@Scripps Arts & Media

Nothing more Joy-ish than Queer-ish: A Snapshot of “Queer-ish: Photography and the LGBTQ+ Imaginary”

Belén Yudess ’25
Copy Editor Intern

What does it mean to be queer in one’s own time?

On Oct. 28, the Ruth Chandler William’s Gallery opened its latest exhibit “Queer-ish: Photography and the LGBTQ+ Imaginary,” thoughtfully curated by photography and humanities professor and Fletcher Jones Endowed Chair in Art, Ken Gonzales-Day. Split into four sections – “Touch,” “Portrait,” “Queer Imaginary,” and “Acting Out” – the gallery features several black and white portraits of same sex couples embracing or holding hands, modern photos of queer couples and individuals in creative settings, and a handful of snapshots of eclectic objects or vibrant collages.

The exhibit highlights several queer icons and role models such as acclaimed author Gertrude Stein and her life partner Alice B. Toklas; actress, singer, and trans activist Christine Jorgensen; and Annie Sprinkle who is an advocate for sex work and founder of the sexecology environmental activism movement. Besides Gonzales-Day’s own work, pieces from the following contemporary artists are also present: Laura Aguilar, Ohan Breiding ’06, Bruce of Los Angeles, Claude Cahun, Tammy Rae Carland, Rick Castro, Zackary Drucker and Rhys Ernst, Naima Green, John K. Hillers, Taizo Kato, Molly Landreth ’01, Bob Mizer, Pierre Molinier, Paul Mpagi Sepuya, Catherine Opie, Marcel Pardo Ariza, Pau S. Pescador, George Quaintance, Pacifico Silano, Annie Sprinkle, Baron Wilhelm von Gloeden, and Austin Young.
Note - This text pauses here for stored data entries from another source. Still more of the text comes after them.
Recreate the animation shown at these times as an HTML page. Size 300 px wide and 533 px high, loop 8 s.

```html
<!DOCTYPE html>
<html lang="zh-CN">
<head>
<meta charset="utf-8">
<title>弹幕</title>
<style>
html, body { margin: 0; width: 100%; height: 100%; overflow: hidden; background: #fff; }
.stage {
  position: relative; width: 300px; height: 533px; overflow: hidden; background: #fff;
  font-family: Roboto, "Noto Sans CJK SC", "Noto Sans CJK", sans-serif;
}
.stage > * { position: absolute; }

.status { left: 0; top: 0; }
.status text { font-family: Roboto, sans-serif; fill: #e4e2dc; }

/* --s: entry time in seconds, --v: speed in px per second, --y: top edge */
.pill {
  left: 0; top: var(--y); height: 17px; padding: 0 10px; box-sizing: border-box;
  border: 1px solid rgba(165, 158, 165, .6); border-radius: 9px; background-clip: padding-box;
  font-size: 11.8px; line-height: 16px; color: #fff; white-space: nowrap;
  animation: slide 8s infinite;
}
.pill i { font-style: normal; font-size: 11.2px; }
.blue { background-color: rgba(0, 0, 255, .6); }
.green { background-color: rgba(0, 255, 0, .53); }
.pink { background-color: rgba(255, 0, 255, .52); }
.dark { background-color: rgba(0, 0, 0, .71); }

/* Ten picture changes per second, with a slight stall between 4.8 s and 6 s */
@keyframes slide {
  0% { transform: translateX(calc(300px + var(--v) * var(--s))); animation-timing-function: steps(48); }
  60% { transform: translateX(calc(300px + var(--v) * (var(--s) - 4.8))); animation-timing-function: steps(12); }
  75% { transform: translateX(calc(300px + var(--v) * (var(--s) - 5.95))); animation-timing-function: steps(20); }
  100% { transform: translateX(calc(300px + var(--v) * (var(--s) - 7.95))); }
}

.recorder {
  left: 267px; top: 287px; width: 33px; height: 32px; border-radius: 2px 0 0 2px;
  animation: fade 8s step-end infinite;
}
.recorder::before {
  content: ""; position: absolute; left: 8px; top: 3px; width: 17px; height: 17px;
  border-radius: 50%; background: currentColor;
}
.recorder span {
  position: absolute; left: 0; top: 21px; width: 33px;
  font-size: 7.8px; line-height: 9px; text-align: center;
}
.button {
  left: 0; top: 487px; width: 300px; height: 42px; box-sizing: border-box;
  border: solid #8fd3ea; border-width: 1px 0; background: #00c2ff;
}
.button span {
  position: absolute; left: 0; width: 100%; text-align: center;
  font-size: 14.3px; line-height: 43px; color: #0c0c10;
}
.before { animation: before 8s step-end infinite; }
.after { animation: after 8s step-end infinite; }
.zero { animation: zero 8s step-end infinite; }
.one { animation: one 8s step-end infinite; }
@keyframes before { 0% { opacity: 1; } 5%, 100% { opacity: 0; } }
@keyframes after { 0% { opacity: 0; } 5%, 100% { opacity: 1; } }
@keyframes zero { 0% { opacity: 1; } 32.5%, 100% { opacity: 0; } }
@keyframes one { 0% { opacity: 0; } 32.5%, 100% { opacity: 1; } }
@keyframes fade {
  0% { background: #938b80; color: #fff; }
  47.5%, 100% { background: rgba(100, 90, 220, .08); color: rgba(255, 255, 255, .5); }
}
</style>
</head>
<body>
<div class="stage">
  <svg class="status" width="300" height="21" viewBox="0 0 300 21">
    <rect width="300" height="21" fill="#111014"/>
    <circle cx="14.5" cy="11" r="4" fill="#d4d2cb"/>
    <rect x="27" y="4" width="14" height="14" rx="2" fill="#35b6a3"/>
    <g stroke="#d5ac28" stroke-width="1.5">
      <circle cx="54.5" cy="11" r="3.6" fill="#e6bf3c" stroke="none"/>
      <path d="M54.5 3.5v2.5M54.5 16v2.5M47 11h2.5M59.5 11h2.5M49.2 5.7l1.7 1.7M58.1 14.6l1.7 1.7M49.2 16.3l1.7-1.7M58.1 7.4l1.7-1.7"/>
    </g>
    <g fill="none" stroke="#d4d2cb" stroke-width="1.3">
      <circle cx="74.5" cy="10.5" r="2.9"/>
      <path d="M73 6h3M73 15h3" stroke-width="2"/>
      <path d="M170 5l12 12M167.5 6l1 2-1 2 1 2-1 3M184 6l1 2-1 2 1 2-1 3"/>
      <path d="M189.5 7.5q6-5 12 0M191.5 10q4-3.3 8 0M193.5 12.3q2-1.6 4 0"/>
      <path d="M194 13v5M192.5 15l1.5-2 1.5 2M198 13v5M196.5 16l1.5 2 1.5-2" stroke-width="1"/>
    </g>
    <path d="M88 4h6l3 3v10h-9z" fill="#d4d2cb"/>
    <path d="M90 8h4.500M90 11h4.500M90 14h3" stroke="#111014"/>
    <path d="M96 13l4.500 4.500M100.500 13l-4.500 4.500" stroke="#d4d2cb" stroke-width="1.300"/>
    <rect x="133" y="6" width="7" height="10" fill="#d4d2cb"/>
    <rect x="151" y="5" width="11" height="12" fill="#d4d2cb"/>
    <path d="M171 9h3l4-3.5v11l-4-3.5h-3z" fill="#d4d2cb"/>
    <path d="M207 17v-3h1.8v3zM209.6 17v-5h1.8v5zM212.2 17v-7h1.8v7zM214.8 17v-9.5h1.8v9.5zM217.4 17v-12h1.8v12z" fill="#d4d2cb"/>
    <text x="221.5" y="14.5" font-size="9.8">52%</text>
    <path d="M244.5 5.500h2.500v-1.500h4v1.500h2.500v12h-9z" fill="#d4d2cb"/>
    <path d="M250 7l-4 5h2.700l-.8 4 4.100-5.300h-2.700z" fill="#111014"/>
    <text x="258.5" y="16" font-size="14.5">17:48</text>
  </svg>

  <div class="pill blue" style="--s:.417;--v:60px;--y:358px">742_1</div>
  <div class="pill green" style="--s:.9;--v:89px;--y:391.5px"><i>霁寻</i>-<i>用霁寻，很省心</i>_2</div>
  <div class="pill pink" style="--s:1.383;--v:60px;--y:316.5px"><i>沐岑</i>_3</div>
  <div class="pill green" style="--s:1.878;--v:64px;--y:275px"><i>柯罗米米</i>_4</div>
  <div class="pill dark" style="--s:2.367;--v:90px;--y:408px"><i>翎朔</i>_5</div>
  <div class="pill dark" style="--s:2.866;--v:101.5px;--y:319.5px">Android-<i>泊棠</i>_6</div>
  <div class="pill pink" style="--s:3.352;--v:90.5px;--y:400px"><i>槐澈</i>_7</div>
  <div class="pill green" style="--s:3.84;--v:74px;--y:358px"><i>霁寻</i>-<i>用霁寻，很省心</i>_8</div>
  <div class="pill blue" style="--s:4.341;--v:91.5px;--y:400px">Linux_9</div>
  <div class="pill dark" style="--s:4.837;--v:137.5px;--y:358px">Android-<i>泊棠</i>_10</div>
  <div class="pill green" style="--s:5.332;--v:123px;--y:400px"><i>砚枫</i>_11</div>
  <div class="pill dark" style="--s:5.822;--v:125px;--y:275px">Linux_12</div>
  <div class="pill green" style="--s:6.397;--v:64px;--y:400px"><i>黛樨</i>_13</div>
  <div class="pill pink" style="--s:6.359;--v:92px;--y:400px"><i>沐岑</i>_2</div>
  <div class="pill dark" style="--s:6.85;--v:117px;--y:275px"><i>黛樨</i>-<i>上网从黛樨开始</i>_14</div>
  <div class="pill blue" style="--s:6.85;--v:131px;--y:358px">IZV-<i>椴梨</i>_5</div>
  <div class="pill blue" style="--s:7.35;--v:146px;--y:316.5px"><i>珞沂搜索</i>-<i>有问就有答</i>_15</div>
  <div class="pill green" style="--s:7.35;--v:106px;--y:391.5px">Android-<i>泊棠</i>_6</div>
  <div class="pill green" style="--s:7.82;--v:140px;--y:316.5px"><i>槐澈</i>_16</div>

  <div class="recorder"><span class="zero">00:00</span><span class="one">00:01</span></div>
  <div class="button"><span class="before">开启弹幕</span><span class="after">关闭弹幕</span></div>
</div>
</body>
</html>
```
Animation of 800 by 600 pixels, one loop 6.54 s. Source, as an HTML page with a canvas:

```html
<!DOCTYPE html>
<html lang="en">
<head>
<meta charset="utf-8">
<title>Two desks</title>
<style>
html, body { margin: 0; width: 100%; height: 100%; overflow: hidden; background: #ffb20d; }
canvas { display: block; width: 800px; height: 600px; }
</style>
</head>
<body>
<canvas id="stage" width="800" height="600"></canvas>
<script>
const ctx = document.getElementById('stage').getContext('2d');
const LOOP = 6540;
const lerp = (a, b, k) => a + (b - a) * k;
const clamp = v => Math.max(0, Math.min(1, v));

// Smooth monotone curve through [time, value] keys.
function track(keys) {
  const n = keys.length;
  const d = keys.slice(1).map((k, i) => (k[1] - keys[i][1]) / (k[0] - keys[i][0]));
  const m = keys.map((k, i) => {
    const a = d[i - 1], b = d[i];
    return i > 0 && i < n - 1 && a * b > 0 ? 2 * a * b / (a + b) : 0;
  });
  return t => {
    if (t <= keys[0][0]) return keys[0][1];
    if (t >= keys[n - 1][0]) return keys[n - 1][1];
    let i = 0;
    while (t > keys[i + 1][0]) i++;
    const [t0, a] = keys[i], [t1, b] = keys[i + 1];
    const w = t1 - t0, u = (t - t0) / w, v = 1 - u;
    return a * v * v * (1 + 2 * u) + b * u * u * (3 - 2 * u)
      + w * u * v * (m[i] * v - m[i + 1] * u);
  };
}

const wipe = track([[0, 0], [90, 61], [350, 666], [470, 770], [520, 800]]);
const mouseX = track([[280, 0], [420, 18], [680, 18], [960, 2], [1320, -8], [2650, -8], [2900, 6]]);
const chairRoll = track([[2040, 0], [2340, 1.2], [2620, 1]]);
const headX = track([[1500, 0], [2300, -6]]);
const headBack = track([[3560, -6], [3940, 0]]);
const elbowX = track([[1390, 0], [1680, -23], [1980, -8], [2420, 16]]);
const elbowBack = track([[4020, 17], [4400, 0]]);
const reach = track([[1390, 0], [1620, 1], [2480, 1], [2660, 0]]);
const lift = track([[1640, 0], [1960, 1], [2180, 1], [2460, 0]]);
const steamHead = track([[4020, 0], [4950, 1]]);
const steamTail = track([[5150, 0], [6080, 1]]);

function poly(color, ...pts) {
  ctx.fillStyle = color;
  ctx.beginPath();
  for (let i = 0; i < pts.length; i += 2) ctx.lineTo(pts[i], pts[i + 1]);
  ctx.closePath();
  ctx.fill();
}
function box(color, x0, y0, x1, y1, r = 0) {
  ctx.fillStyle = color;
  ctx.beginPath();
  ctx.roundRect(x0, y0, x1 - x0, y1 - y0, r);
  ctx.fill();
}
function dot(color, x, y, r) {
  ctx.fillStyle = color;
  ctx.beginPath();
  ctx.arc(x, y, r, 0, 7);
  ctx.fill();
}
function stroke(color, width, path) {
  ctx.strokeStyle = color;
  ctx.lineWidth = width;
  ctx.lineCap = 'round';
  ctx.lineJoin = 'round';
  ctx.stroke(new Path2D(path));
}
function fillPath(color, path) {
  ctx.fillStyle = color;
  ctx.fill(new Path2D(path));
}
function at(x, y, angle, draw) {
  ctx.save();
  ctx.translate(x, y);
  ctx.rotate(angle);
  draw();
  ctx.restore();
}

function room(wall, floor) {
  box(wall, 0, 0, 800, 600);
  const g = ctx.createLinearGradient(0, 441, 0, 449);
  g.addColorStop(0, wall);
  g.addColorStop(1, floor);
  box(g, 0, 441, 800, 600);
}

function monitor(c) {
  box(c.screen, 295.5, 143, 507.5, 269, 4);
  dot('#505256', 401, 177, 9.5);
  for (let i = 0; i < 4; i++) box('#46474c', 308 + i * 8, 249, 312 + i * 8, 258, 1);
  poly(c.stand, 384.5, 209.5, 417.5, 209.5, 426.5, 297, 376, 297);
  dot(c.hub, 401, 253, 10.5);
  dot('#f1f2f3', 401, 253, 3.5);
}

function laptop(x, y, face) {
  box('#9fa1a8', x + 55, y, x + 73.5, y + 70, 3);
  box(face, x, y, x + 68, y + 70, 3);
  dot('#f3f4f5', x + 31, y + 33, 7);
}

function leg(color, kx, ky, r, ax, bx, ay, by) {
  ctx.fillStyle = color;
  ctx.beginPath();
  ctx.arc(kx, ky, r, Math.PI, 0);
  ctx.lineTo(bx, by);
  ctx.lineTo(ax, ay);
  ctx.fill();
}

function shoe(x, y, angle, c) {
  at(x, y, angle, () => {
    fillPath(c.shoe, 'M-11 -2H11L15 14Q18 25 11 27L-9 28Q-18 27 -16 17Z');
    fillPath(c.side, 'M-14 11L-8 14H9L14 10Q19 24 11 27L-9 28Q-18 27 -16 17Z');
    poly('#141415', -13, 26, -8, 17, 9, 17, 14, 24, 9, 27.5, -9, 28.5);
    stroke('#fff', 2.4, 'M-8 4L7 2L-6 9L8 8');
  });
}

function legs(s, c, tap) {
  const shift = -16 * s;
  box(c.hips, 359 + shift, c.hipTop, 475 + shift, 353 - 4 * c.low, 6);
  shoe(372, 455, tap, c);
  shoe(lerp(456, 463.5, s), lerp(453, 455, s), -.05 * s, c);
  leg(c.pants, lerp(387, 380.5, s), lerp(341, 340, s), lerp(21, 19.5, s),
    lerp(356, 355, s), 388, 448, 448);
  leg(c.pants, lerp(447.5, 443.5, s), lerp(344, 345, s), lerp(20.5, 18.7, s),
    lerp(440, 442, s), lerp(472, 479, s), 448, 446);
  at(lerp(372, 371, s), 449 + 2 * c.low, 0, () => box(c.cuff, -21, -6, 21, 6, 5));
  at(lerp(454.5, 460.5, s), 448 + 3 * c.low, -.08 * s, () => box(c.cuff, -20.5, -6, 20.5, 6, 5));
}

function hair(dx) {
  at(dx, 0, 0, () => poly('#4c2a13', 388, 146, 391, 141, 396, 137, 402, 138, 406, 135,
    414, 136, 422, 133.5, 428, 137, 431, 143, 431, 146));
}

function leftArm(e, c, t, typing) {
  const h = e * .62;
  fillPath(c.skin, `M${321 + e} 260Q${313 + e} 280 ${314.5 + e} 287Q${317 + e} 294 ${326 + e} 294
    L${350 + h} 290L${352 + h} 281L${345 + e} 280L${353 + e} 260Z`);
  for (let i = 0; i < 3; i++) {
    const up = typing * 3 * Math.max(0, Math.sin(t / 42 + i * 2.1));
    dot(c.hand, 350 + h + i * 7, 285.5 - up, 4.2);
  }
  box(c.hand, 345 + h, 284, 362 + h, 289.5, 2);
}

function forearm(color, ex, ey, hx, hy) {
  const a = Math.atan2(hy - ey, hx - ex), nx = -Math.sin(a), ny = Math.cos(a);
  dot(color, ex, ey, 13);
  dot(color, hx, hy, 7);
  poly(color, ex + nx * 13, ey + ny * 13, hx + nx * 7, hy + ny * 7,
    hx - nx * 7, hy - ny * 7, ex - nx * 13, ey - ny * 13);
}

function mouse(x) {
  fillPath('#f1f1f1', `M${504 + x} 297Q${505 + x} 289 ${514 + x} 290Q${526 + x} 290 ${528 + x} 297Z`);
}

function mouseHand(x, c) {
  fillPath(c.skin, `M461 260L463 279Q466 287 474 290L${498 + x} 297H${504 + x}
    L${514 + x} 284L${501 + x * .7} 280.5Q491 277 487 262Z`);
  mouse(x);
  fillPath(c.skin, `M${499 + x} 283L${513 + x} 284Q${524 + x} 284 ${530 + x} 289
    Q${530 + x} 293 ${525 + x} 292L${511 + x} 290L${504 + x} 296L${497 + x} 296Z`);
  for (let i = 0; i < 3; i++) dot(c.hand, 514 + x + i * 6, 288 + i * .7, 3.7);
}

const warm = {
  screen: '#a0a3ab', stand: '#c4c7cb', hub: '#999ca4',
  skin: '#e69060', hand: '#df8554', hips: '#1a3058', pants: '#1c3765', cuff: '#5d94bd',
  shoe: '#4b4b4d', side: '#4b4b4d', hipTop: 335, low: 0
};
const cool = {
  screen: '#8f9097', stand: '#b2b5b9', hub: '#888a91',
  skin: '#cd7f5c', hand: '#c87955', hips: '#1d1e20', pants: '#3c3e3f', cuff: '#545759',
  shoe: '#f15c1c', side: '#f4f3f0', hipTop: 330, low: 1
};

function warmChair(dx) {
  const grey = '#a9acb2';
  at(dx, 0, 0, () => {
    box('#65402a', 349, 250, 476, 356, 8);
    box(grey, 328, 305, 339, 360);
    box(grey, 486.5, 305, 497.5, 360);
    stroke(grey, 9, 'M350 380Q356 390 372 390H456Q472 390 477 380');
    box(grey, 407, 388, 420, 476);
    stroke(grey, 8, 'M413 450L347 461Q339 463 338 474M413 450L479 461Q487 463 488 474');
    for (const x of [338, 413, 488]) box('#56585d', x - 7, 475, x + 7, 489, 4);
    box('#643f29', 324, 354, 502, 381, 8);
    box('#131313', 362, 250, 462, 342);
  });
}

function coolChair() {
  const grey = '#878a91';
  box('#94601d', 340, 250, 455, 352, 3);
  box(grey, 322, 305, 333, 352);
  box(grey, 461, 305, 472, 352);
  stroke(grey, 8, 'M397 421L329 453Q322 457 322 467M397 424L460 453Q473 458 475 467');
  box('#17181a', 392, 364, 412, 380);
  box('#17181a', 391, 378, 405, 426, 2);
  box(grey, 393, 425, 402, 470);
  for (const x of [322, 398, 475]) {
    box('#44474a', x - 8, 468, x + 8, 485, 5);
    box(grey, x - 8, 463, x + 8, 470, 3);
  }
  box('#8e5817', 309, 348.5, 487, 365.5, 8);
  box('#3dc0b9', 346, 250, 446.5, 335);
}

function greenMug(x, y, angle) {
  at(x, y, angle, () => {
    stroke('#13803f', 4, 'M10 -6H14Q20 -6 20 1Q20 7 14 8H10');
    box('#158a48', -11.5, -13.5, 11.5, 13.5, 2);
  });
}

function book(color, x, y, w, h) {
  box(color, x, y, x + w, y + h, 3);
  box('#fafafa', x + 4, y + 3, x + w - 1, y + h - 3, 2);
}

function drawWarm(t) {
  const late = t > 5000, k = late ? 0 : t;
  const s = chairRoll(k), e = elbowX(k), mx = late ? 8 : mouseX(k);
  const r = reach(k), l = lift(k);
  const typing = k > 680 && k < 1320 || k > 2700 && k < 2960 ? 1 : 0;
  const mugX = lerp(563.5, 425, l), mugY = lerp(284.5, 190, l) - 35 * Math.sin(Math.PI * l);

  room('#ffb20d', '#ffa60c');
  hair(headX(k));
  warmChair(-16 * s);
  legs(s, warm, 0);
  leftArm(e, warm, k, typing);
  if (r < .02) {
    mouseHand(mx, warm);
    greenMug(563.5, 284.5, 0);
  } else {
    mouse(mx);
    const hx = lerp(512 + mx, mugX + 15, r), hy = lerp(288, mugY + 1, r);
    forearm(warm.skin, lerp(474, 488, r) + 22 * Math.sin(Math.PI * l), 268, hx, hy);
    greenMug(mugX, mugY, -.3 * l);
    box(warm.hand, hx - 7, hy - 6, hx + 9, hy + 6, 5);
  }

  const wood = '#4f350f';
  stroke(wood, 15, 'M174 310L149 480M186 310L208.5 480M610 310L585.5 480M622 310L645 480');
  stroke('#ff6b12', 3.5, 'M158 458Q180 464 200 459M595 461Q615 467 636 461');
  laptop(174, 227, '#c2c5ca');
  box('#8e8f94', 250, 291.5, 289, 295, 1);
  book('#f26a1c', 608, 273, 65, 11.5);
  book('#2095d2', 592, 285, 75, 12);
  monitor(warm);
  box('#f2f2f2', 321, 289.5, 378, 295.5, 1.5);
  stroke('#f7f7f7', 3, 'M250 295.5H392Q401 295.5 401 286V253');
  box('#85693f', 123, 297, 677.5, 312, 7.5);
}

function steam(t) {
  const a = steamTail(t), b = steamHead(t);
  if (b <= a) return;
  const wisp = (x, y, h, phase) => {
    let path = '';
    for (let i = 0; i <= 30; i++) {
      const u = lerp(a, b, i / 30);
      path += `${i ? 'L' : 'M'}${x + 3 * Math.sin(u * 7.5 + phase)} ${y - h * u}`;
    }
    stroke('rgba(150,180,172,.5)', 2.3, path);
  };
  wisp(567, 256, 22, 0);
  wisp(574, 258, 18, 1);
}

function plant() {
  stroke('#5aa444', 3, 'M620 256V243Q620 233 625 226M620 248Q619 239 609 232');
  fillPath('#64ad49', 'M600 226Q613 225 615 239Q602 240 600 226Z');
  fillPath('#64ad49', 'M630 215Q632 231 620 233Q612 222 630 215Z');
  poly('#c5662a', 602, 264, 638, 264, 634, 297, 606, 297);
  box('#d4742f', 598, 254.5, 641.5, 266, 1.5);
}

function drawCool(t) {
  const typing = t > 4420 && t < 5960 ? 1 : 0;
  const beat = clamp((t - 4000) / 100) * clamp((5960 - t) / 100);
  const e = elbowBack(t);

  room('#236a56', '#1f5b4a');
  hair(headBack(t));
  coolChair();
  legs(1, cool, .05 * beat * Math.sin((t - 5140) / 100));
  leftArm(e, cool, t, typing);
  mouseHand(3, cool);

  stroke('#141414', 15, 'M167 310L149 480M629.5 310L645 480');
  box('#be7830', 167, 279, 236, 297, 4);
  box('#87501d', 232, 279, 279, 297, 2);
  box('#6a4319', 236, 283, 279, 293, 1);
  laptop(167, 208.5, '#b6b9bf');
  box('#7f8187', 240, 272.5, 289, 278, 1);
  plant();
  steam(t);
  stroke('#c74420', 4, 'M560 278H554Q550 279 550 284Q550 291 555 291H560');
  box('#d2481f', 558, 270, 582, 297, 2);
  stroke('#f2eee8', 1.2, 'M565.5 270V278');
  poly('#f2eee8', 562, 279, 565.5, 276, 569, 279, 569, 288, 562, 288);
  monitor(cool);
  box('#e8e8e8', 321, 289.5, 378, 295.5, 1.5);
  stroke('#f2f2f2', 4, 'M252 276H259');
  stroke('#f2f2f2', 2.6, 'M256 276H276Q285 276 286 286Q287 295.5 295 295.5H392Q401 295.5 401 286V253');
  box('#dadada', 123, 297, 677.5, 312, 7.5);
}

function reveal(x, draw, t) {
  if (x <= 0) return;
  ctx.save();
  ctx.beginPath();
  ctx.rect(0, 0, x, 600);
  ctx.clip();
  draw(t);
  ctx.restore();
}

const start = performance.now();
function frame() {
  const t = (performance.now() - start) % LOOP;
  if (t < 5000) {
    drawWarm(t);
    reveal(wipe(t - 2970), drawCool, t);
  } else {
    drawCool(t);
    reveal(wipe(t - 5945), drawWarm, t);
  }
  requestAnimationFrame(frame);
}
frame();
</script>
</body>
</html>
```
Although Gonzales-Day had the idea for “Queer-ish” in the back of his mind for some time, the recent spike in anti- LGBTQ+ legislation inspired him to act. “Dozens of state legislatures are attempting to turn back the clock on decades of civil rights progress,” he said. “Recent global estimates suggest that 83% of those who identify as lesbian, gay, or bisexual, must keep their orientation hidden for their safety.”

The exhibition aims to promote increased awareness and understanding of gender identity and how photographic practices have shaped LBGTQ+ history. In recent years, anti-LGBTQ+ activists in California have demanded a repeal in LGBTQ+ inclusive policies and there have been a record number of anti-LGBTQ+, specifically anti-trans bills.

Amidst the fear and ongoing struggle the queer community faces to love and live freely, Gonzales-Day’s gallery encourages people to reflect on concepts of identity within a queer space. The first category, “Touch,” depicts what it means to physically embrace queerness through human contact and the historic and present risks of these actions. This flows into the idea of “Portrait”: how these displays of affection and intimacy form perspectives on representation and self representation.

Another idea the exhibit explores is the “Queer Imaginary,” which Gonzales-Day explains is the meshing of frameworks that are applied to queerness. “Drawing on Jean-Paul Sartre’s notion of the imaginary as well as Judith Butler’s concept of performative identity,” said Gonzales-Day. “It posits queerness as a generative personal and cultural space that is exploratory, celebratory, precarious, unseen, fluid, and always changing.”

This leads into the final aspect of the show, “Acting Out,” which presents how people perform or present their personal experiences with queerness. This takes the form of dressing in drag or the ways in which one chooses to display their body.

Although the gallery covers a variety of diverse, innovative, and beautiful queer stories, all of them share a common thread that weaves them together: resilience. Gonzales-Day notes that despite the issues that arise for representation of the queer community, his gallery and the work of its contributors aim to remind the queer community that they are not alone, and their identities should always be celebrated.

“The exhibition and related programming acknowledge and celebrate queerness and its myriad expressions,” he said. “They also remind those who wish queer people harm that love is universal and timeless.”

Image Source: Ellen Hu ’24